- Related reading
- Rolf Lustig and William A. Steele "On the thermodynamics of liquid propane", Molecular Physics 65 pp. 475-486 (1988)
- Sumnesh Gupta, Jia-an Yang and Neil R. Kestner "Computer modeling of liquid propane using three-site potential models", Journal of Chemical Physics 89 pp. 3733-3741 (1988)
- Søren Toxvaerd "Molecular dynamics calculation of the equation of state of liquid propane", Journal of Chemical Physics 91 pp. 3716-3720 (1989)
- Søren Toxvaerd "Molecular dynamics calculation of the equation of state of alkanes", Journal of Chemical Physics 93 pp. 4290-4295 (1990)
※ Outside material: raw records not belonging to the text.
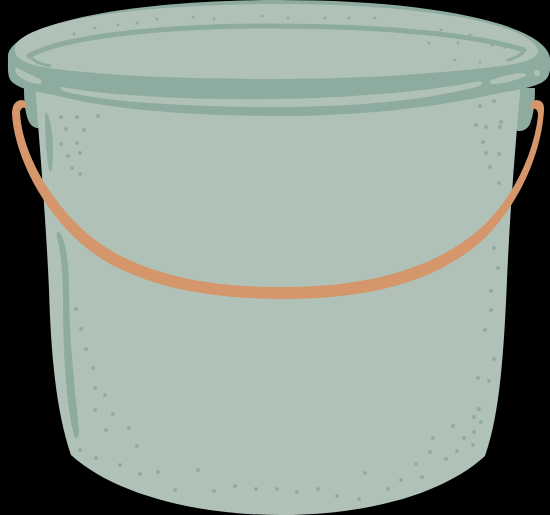
<!DOCTYPE html>
<html lang="en">
<head>
<meta charset="utf-8">
<title>Bucket</title>
<style>
:root { --ground: #000; --sage: #b0c2b8; --moss: #8eab9f; --copper: #d4966a; }
html, body { margin: 0; background: var(--ground); overflow: hidden; }
svg { display: block; width: 550px; height: 515px; }
.sage { fill: var(--sage); }
.moss { fill: var(--moss); }
.line { fill: none; stroke: var(--moss); stroke-linecap: round; }
.speckle { fill: none; stroke: var(--moss); stroke-width: 4; stroke-linecap: round; }
.handle { fill: var(--copper); }
</style>
</head>
<body>
<svg viewBox="0 0 550 515" role="img" aria-label="Green bucket with a copper handle">
  <g id="lugs" class="moss">
    <path d="M24 88H40V128Q33 129 29 122Q24 112 24 88Z"/>
    <path d="M535 88H517V131Q526 132 530 124Q535 112 535 88Z"/>
  </g>

  <g id="body">
    <path class="sage" d="M35 85C40 150 46 220 49 290C51 355 56 410 71 455C112 492 190 515 281 515C372 515 446 492 485 456C500 415 504 350 507 280C510 210 515 150 521 82Z"/>
    <path class="moss" d="M47 113C53 125 54 150 52 168Q51 174 49 170C46 155 45 130 45 116Q45 111 47 113Z"/>
    <path class="moss" d="M59 232C66 240 69 262 69 290C69 340 75 390 79 430Q79 440 75 438C66 410 63 350 63 300C63 268 60 250 57 237Q56 231 59 232Z"/>
  </g>

  <g id="rim">
    <path class="moss" d="M8 58C6 28 110 0 278 0C440 0 546 26 550 58C551 70 550 79 541 83C528 89 510 91 490 95C430 108 360 116 276 116C190 116 110 109 62 97C42 92 22 91 12 82C7 77 8 68 8 58Z"/>
    <path class="sage" d="M15 47C22 22 130 4 278 4C425 4 530 24 538 50C538 59 525 63 500 66C430 75 350 79 270 79C180 79 95 75 42 67C24 63 13 58 15 47Z"/>
    <path class="line" stroke-width="5" d="M29 56C60 38 150 26 275 26C390 26 480 36 524 50"/>
    <path class="line" stroke-width="3" d="M30 56Q34 63 50 66M525 50Q522 56 508 60"/>
    <path class="sage" d="M62 87C110 96 190 100 275 99C350 98 420 92 470 83Q482 80 482 83Q482 86 472 88C420 101 350 107 275 107C185 107 110 102 66 92Q57 88 62 87Z"/>
    <path class="sage" d="M17 68C25 72 34 76 40 79Q44 83 39 84C29 83 20 79 16 73Q14 68 17 68Z"/>
    <path class="sage" d="M491 80Q508 74 523 73Q529 74 524 77Q508 83 494 84Q487 83 491 80Z"/>
    <circle class="sage" cx="537" cy="73" r="3"/>
  </g>

  <g id="speckles" class="speckle">
    <path d="M61 117h0M77 117h0M98 116h0M66 129h0M84 130h0M61 144h0M77 143h0M68 156h0M80 153h0M72 168h0M80 174h0"/>
    <path d="M480 106h0M494 101h0M501 122h0M476 125h0M486 127h0M500 127h0M483 142h0M499 154h0M486 153h0M490 167h0M499 183h0M494 248h0M498 268h0M491 291h0M491 310h0M485 330h0M494 359h0M478 378h0M489 381h0"/>
    <path d="M76 309h0M81 329h0M86 349h0M93 368h0M95 388h0M105 395h0M95 410h0M113 414h0M129 428h0M106 430h0M137 446h0M80 450h0M96 458h0M120 465h0M140 474h0M158 472h0M198 470h0M175 490h0M214 491h0M235 486h0M256 489h0M277 489h0M297 492h0M318 489h0M337 496h0M359 499h0"/>
    <path d="M365 473h0M401 480h0M388 489h0M416 464h0M422 477h0M430 452h0M446 459h0M433 438h0M453 426h0M474 417h0M464 438h0M474 432h0M479 409h0M481 422h0M457 451h0M473 445h0"/>
    <path stroke-width="3" d="M74 34h0M95 28h0M118 25h0M137 23h0M157 19h0M106 36h0M84 40h0M61 43h0M47 47h0M193 17h0M214 19h0M240 27h0M262 16h0M288 18h0M325 18h0M349 18h0M375 18h0M390 28h0M414 31h0M429 43h0M441 30h0M458 43h0M470 35h0M480 62h0M492 45h0M505 47h0M455 60h0"/>
  </g>

  <path id="handle" class="handle" d="M26 109Q23 105 20 111C21 145 42 190 80 227C124 270 198 288 285 287C371 287 436 267 480 229C514 198 534 152 538 116Q538 106 531 110Q529 101 536 100Q545 100 544 111C541 154 520 202 486 237C441 280 372 299 285 299C190 299 117 280 73 236C36 199 14 150 12 114Q12 101 21 100Q28 100 26 109Z"/>
</svg>
</body>
</html>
- Richard A. Messerly, Thomas A. Knotts IV, and W. Vincent Wilding "Uncertainty quantification and propagation of errors of the Lennard-Jones 12-6 parameters for n-alkanes", Journal of Chemical Physics 146 194110 (2017)